> **Directions**: Establish how many lines below contain the string "count". Respond with that number alone.

> **Data**:

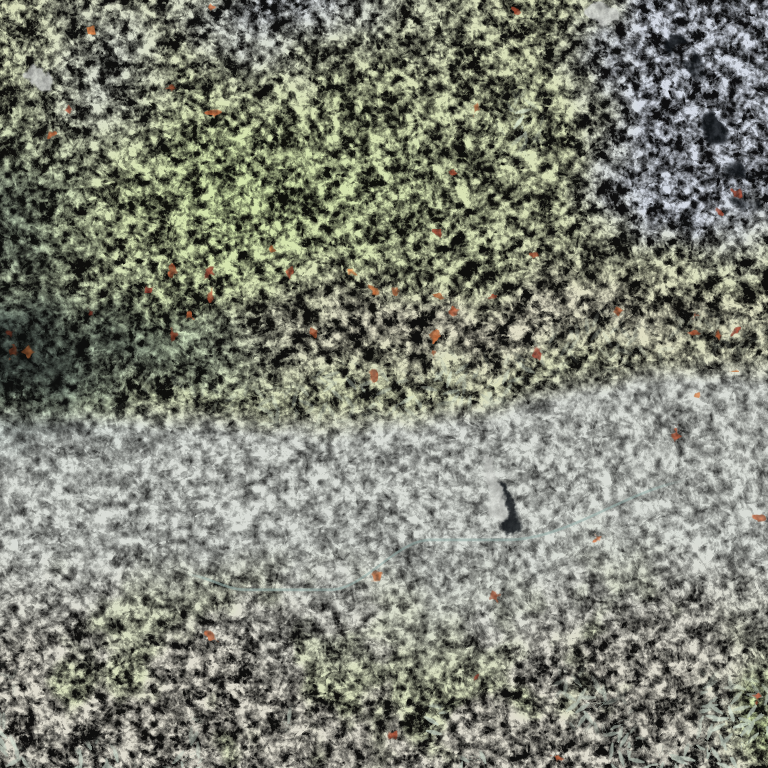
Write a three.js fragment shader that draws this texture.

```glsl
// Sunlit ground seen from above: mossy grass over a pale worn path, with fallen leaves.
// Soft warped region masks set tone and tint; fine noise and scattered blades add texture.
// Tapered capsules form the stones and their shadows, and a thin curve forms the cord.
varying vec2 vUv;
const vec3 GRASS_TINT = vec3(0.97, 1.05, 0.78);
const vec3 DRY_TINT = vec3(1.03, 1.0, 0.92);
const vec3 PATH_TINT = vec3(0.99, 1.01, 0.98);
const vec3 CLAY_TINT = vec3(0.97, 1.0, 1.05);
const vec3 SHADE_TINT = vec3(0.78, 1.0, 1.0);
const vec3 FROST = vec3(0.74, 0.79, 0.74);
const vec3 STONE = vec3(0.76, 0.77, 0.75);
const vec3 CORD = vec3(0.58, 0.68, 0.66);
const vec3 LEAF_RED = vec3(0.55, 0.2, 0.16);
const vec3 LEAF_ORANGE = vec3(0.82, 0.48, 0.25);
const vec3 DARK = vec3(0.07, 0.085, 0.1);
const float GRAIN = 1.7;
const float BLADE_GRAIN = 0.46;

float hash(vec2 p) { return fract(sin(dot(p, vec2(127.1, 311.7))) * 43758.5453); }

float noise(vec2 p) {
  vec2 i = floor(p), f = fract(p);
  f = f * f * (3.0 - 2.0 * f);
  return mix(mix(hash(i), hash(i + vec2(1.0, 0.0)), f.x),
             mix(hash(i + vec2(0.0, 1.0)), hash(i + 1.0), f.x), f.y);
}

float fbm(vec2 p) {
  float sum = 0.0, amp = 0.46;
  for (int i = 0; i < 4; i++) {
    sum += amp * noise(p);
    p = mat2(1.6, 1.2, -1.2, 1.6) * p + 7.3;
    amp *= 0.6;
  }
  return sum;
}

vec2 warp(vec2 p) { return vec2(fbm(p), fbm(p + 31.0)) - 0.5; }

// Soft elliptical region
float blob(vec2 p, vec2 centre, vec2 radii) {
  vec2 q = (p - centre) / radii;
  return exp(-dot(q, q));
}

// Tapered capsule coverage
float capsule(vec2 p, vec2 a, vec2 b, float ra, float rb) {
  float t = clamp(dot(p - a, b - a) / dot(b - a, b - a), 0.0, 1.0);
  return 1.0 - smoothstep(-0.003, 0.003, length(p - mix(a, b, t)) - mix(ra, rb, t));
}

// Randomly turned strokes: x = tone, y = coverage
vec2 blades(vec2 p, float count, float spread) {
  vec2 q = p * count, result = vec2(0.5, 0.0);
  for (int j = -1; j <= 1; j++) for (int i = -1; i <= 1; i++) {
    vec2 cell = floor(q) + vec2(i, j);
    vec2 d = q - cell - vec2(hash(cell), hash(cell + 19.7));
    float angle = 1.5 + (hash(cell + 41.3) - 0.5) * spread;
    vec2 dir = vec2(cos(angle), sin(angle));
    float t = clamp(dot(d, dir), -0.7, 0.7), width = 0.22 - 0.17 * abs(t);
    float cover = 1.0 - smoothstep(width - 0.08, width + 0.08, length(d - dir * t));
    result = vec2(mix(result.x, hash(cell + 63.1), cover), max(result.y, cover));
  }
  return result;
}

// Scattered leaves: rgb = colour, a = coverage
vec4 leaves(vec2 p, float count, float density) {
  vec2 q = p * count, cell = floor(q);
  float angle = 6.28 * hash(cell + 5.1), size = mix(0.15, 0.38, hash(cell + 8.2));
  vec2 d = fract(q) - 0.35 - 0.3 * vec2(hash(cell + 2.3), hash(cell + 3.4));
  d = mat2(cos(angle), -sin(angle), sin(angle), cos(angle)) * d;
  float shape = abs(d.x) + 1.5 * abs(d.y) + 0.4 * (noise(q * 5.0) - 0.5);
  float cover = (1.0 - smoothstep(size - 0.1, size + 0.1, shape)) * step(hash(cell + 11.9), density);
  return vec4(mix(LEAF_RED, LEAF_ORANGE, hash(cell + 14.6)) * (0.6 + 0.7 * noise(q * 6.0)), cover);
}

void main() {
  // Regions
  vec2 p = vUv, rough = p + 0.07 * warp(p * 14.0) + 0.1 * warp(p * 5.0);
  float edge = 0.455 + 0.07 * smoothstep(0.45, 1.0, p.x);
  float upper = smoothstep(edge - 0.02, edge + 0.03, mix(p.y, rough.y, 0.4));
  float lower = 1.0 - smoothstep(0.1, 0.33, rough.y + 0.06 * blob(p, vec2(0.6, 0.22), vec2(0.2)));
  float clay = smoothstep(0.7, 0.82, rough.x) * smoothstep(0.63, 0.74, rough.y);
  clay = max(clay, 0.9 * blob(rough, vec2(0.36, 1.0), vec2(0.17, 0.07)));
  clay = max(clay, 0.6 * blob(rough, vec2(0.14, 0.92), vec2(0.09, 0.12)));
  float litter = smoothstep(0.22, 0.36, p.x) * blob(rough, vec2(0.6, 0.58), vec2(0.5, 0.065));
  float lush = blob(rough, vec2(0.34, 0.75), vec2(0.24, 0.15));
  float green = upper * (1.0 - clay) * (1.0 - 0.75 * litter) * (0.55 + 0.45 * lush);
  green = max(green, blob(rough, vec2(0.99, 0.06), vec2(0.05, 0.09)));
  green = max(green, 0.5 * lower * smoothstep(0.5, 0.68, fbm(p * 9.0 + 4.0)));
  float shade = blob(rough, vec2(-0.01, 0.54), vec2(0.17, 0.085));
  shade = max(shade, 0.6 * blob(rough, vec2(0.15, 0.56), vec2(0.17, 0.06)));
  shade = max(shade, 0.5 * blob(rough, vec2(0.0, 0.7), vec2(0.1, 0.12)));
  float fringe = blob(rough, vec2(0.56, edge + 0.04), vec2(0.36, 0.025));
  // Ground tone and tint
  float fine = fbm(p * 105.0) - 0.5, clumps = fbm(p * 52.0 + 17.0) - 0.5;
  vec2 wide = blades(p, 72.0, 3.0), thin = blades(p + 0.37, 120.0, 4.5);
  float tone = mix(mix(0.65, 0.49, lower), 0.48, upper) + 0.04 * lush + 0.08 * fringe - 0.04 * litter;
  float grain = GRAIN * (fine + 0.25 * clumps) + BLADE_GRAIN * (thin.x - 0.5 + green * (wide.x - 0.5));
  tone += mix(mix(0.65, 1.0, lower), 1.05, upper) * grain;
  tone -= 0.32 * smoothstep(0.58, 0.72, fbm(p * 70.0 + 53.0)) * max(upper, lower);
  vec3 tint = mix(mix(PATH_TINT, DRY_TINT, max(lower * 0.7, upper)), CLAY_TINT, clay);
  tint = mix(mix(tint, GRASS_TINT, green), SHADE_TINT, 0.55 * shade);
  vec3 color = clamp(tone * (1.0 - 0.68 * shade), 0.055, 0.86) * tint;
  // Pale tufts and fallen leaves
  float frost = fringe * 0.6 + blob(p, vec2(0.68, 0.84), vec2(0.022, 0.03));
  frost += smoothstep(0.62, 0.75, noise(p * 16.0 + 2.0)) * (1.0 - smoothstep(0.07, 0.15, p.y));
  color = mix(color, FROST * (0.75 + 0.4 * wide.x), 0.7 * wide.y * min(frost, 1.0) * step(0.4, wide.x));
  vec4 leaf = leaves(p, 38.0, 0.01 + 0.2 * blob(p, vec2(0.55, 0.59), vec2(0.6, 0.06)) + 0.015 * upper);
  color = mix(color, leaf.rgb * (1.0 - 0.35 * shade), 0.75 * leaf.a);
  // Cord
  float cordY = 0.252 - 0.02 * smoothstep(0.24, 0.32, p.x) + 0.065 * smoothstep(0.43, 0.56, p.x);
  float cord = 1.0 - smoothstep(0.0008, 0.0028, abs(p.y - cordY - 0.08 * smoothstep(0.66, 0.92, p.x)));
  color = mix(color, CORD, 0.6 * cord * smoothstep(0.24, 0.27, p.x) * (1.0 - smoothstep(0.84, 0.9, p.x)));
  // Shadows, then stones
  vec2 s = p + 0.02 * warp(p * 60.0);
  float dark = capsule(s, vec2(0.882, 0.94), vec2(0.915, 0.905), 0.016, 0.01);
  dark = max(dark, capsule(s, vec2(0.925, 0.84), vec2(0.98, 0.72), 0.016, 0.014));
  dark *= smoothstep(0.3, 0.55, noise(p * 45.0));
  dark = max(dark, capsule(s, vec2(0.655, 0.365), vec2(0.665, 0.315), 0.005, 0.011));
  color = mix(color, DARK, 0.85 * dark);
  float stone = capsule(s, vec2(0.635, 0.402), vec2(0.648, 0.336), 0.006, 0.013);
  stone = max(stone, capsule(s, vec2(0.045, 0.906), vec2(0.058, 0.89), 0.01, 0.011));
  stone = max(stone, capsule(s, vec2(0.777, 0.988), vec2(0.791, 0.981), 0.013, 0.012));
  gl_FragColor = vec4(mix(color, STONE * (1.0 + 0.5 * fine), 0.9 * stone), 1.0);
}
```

...

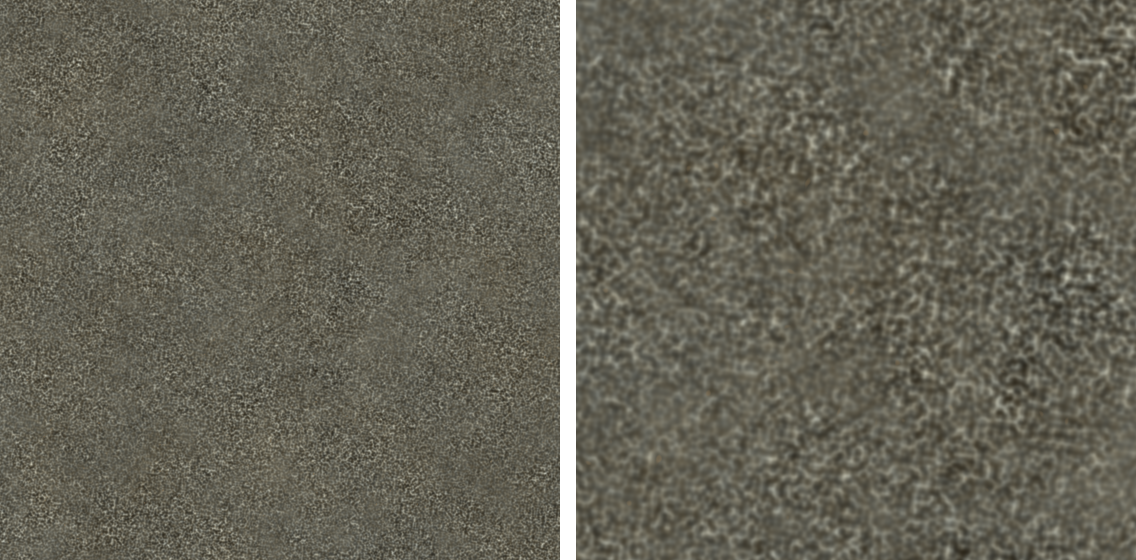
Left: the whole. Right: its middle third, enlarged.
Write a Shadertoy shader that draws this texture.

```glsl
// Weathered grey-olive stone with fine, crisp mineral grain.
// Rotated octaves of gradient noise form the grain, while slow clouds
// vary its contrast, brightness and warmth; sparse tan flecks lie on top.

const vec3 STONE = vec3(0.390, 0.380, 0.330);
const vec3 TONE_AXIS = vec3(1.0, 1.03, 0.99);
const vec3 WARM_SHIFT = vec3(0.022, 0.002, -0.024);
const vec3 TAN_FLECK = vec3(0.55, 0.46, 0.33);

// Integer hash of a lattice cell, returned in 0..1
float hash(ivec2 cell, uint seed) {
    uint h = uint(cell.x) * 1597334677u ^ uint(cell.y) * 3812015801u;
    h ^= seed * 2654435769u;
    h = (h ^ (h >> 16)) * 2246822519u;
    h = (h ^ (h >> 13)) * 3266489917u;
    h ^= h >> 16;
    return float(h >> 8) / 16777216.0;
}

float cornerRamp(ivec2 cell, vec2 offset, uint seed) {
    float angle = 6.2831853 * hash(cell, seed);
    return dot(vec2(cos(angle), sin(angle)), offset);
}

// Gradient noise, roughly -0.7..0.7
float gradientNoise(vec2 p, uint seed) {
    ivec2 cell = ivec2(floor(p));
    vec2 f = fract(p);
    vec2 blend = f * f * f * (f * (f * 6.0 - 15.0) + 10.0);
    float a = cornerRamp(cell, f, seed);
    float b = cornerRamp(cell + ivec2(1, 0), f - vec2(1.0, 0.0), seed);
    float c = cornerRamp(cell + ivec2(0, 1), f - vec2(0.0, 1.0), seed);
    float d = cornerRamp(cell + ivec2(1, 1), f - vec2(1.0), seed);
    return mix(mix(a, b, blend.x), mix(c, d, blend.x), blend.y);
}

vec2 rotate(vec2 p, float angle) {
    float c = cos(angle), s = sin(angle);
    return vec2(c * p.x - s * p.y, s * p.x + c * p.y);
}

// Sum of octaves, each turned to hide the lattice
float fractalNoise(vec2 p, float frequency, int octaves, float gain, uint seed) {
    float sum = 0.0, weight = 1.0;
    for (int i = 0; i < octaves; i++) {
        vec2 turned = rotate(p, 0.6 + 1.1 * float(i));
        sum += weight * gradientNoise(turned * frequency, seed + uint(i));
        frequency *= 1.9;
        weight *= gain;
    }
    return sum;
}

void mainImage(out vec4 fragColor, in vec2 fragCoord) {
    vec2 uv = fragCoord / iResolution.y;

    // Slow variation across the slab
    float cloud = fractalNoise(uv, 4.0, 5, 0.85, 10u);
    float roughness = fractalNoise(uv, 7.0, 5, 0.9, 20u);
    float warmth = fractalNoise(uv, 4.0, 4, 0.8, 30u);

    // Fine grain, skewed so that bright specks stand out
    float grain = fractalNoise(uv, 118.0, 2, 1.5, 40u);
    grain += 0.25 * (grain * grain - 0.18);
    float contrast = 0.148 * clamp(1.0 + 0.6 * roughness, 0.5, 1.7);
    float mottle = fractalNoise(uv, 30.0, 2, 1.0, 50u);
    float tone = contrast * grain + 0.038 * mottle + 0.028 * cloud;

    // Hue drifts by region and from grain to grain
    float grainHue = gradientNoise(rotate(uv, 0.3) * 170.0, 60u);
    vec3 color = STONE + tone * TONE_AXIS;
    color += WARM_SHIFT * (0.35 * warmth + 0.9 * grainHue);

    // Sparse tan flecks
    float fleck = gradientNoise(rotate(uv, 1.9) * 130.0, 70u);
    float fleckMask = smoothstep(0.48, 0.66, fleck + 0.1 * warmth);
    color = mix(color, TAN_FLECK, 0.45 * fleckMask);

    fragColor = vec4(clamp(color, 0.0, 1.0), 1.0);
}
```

> **Output of the task**: 4